If you’re like a lot of people I know, finding the perfect system for keeping track of the changes you’re trying to make can get in the way of monitoring your progress. Some of my patients spend weeks researching apps for logging behavior or combing office supply stores for just the right calendar. And guess what? Their quest for the best prevents them from ever actually getting started.
No method will magically transform you. Remember, it’s just a tool. Don’t get bogged down. Just find one and try it.
Say you want to lose weight or get fit. The array of on-line options for tracking nutritional data, creating food plans, measuring exercise, and boosting motivation can be overwhelming. I road tested a few programs. I hated one of them; I can endorse another with only a minor reservation.
The one I hated, which I won’t name but will say is highly popular, requires the purchase of very expensive exercise DVDs and vitamin-enriched smoothies. You can also buy additional measurement tools, such as meal trackers. In fact, every component of the program costs extra. It smacks both of commercialism and evangelism, which bugs me. Plus, the smoothies look and taste like something the dogs would cough up after eating grass. So I returned it all and went back to my research.
I didn’t have to search very hard because several magazines I subscribe to did the work for me. I found one site mentioned frequently. The Great and Powerful Dr. Oz even recommended it! So I signed up.
It’s called SparkPeople.com. You can keep track of fitness and nutritional data online or through a mobile app, and it’s free. You can customize it to set other health- and well-being-related goals, such as sleeping seven or more hours, drinking water, and getting out of bed without hitting the snooze button on your alarm (which I’ve personally been working on).

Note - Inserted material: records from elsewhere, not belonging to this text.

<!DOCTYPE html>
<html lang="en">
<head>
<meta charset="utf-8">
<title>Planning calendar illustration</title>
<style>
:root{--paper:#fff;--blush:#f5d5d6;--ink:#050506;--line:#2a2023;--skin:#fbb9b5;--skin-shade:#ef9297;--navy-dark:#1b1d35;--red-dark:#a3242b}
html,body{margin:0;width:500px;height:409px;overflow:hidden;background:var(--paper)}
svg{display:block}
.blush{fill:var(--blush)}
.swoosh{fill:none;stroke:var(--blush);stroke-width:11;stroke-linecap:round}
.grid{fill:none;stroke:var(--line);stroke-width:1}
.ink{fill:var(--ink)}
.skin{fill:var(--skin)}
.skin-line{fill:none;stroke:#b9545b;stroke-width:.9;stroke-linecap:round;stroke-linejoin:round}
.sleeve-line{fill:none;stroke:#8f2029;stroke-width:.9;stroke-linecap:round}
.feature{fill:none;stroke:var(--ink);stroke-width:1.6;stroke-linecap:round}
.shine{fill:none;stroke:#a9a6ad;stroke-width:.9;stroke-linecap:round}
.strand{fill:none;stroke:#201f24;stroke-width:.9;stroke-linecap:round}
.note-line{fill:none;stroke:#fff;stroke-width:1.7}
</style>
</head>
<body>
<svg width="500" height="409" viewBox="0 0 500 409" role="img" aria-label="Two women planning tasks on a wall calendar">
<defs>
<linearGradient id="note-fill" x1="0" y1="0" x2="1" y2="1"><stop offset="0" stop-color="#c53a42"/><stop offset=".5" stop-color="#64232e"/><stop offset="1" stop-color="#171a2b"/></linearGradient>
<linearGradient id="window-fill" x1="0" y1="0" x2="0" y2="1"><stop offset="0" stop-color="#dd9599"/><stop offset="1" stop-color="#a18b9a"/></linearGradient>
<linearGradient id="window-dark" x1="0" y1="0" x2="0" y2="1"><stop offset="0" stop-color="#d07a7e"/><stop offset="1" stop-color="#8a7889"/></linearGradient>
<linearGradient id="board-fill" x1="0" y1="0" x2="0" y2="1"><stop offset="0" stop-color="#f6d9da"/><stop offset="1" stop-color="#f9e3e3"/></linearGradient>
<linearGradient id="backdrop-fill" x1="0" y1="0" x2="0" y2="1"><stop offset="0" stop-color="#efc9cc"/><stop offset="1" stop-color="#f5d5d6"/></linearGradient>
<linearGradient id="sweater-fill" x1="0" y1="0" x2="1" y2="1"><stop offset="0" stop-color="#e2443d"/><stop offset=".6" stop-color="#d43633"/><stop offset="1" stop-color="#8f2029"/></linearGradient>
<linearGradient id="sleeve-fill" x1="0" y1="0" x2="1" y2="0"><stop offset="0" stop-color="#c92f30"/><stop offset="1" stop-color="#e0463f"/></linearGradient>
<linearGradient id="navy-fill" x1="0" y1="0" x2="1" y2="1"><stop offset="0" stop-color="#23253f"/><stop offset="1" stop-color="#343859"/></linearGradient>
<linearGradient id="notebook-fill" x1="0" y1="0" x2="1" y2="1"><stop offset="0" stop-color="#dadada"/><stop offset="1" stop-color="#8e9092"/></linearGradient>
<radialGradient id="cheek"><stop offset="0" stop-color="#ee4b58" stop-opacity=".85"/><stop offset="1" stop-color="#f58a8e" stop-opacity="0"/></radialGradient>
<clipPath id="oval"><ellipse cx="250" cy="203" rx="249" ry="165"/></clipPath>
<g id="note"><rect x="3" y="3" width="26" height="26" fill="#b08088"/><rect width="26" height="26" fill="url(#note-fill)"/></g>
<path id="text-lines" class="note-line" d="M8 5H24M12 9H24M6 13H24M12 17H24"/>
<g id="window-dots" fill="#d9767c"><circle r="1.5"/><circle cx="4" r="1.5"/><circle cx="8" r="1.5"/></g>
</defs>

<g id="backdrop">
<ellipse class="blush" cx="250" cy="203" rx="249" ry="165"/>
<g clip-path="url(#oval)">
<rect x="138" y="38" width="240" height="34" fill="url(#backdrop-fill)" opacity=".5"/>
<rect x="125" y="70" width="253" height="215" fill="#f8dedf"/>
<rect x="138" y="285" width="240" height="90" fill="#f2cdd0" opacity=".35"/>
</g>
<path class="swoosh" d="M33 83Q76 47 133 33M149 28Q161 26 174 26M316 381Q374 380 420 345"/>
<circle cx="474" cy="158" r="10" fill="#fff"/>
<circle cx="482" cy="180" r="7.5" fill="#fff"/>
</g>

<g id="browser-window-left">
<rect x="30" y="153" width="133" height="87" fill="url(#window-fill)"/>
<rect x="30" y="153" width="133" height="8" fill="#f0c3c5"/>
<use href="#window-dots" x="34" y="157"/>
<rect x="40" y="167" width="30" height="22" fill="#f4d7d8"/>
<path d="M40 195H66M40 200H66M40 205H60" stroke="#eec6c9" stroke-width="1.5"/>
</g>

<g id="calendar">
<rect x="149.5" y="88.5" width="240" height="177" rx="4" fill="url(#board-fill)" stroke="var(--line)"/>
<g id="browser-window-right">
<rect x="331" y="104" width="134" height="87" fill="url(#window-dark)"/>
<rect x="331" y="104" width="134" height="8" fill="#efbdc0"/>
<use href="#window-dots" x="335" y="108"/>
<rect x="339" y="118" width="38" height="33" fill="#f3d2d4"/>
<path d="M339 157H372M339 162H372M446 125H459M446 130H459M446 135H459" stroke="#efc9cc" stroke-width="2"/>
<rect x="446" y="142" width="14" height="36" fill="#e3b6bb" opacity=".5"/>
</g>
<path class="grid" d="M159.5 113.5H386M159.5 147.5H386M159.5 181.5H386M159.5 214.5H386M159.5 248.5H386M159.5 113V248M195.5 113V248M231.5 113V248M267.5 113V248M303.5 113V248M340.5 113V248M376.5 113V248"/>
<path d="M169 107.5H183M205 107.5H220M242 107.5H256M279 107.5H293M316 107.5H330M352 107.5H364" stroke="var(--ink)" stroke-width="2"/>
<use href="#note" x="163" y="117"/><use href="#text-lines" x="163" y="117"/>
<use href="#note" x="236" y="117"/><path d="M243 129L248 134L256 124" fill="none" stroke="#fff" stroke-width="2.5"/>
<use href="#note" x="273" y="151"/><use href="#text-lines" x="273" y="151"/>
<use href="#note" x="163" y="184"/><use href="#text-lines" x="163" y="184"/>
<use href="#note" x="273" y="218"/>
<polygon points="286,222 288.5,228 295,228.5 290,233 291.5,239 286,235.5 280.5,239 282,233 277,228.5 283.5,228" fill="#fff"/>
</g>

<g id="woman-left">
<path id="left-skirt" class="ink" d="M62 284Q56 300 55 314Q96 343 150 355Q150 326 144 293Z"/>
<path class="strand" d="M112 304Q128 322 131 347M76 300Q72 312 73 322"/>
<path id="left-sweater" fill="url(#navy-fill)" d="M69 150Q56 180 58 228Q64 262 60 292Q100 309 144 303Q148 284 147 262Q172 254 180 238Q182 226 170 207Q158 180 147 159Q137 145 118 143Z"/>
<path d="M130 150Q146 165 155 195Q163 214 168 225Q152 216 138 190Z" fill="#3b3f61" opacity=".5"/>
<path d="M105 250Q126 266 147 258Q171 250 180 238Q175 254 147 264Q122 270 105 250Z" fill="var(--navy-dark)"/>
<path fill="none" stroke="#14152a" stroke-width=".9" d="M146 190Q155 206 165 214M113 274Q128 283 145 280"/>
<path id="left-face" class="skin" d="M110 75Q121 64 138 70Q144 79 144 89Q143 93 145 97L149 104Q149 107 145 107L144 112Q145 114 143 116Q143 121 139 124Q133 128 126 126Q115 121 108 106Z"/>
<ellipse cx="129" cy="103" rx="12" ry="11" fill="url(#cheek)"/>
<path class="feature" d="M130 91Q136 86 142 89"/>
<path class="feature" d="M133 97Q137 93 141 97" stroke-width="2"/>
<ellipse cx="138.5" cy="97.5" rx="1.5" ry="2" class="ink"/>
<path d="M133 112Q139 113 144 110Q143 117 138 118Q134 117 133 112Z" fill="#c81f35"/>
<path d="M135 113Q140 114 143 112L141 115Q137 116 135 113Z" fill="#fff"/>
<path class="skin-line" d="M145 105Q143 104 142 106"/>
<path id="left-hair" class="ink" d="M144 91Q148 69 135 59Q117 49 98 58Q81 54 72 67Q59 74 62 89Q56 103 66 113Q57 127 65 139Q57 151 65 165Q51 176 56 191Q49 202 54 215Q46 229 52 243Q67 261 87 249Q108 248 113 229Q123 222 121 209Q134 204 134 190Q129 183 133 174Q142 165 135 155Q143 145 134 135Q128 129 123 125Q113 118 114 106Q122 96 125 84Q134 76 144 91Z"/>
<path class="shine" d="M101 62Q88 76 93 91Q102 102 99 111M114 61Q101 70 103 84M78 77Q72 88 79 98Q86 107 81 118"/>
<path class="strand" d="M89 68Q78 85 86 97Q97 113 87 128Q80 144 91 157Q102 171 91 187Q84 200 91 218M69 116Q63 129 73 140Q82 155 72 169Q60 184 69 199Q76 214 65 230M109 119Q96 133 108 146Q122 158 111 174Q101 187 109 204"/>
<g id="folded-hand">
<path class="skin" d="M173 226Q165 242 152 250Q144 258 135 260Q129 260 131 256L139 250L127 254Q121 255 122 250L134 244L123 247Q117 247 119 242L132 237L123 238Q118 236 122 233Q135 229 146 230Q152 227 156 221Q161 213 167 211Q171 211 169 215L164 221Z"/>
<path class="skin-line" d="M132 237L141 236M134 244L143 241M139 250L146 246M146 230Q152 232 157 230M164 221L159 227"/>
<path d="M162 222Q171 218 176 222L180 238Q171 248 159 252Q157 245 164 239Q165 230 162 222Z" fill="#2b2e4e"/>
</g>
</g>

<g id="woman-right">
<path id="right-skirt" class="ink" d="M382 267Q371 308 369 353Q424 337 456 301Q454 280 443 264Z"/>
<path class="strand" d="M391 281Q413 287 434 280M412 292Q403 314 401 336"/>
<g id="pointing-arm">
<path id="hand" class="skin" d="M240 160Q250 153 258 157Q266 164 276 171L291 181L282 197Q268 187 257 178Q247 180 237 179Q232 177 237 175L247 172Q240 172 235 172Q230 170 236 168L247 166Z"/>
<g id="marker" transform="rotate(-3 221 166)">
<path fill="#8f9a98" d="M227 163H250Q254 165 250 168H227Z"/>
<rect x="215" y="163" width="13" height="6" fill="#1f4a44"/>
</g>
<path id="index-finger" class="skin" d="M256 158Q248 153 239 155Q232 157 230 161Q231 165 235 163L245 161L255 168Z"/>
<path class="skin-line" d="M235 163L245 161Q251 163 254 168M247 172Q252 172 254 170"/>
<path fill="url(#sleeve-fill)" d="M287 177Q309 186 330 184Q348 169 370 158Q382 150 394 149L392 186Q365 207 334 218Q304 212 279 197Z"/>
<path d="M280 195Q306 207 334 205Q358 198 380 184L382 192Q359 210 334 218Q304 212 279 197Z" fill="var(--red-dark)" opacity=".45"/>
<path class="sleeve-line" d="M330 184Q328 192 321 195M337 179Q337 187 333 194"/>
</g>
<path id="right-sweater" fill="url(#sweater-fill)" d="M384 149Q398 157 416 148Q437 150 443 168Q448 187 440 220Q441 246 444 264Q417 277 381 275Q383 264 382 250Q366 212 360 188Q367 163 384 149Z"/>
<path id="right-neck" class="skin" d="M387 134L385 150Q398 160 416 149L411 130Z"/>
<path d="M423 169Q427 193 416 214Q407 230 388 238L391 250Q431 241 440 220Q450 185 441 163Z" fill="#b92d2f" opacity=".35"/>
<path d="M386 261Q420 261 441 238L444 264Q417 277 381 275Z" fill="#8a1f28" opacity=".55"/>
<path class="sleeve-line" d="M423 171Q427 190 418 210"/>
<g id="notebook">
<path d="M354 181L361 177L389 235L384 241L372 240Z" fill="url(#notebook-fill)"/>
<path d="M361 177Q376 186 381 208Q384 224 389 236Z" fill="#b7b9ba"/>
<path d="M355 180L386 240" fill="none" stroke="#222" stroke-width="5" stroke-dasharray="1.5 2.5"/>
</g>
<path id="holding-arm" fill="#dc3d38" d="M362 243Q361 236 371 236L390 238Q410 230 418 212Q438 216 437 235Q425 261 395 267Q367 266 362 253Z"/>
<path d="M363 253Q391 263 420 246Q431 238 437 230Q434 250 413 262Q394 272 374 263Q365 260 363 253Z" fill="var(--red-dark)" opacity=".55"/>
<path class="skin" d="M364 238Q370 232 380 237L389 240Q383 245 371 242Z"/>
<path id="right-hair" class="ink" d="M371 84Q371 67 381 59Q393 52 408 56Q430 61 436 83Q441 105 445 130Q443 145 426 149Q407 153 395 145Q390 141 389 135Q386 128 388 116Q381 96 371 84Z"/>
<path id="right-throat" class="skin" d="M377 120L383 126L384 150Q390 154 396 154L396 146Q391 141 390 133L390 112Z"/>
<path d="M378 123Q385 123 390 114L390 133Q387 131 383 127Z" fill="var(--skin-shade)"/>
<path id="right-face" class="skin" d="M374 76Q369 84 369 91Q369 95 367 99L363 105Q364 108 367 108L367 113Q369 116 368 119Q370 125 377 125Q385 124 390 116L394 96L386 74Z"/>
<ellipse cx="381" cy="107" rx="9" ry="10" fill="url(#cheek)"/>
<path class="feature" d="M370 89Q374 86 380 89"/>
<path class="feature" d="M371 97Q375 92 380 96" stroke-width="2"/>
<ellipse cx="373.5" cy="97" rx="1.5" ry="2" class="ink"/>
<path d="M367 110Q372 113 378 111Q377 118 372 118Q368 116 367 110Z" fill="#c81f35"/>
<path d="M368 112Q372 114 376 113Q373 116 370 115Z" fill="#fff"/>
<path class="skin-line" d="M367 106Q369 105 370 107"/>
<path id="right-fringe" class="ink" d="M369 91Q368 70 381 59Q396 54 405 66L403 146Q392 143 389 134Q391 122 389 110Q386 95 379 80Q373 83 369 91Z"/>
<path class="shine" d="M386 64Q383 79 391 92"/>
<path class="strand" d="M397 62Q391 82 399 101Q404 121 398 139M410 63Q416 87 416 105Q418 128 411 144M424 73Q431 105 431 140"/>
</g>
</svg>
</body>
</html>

What I like about it: It encourages you to use solid behavioral principles to set manageable goals. Even very small steps can earn you rewards. You can accrue points and win virtual trophies for reading articles and making positive choices. If you’re competitive, you might be motivated seeing the numbers add up. You can personalize the nutrition tracker and enter foods without specifying calorie counts, an option I’d recommend for those who get overly obsessive. It contains a library of fitness videos—free!—so you can easily add variety to your workouts. And if you need an extra boost, you can join in message boards and group forums tailored to your particular interests, where other members will cheer you on.
Overall, I’d give this site a five-star rating. I have one small criticism, which I’ll share in my next post.
While I was driving into work this morning, I heard an ad on the radio for a weight-loss product “guaranteed to help you achieve your New Year’s resolution to lost 20 pounds or more.” It made me cringe.
If you read my last post about setting SMART goals, you may be wondering what’s wrong with resolving to lose a specific amount of weight. After all, a numerical target meets most, if not all, the criteria I talked about: it’s specific, measurable, and timely; and it might even be achievable and realistic, as long as you’re using medically established weight ranges rather than your own ideal of what you’d like to weigh. Even so, it doesn’t pass muster with me.
Call me picky. But I don’t like evaluating success by outcome alone. When you’re focusing only on the end result, you can lose sight of your progress along the way and miss out on valuable opportunities to feel good about the steps you’re taking to chip away at bad habits.
Consider one of my patients, who’d lost thirty pounds in five months. His pants actually fell down in the supermarket when he bent over to pull a box of cereal off a bottom shelf. Yet he persisted in thinking his dramatic weight loss was “no big deal” because he still had twenty more pounds to go.
Rather than measuring your progress by pounds lost, use behavior change as your yardstick instead. Here are just a few examples of SMART goals you could strive for if you want to lose weight:
Did you notice I didn’t use any “don’ts” in my goals? When we’re trying to eliminate counterproductive behaviors, we often create rigid rules for ourselves. The internal wagging finger usually has the unintended effect of propelling us right into a petulant rebellion. Word your goals in terms of positive changes you can make rather than negative behaviors to avoid.
Get the idea? Record your eating habits for a week and use the information you’ve gathered to identify your personal problem areas. Be creative and have fun. The possibilities are endless. And remember, what’s important is the journey, not the destination.
This blog is intended solely for the purpose of entertainment and education. All remarks are meant as general information and should not be taken as personal diagnostic or therapeutic advice. If you choose to comment on a post, please do not include any information that could identify you as a patient or potential patient. Also, please refrain from making any testimonials about me or my practice, as my professional code of ethics does not permit me to publish such statements. Comments that I deem inappropriate for this forum will not be published.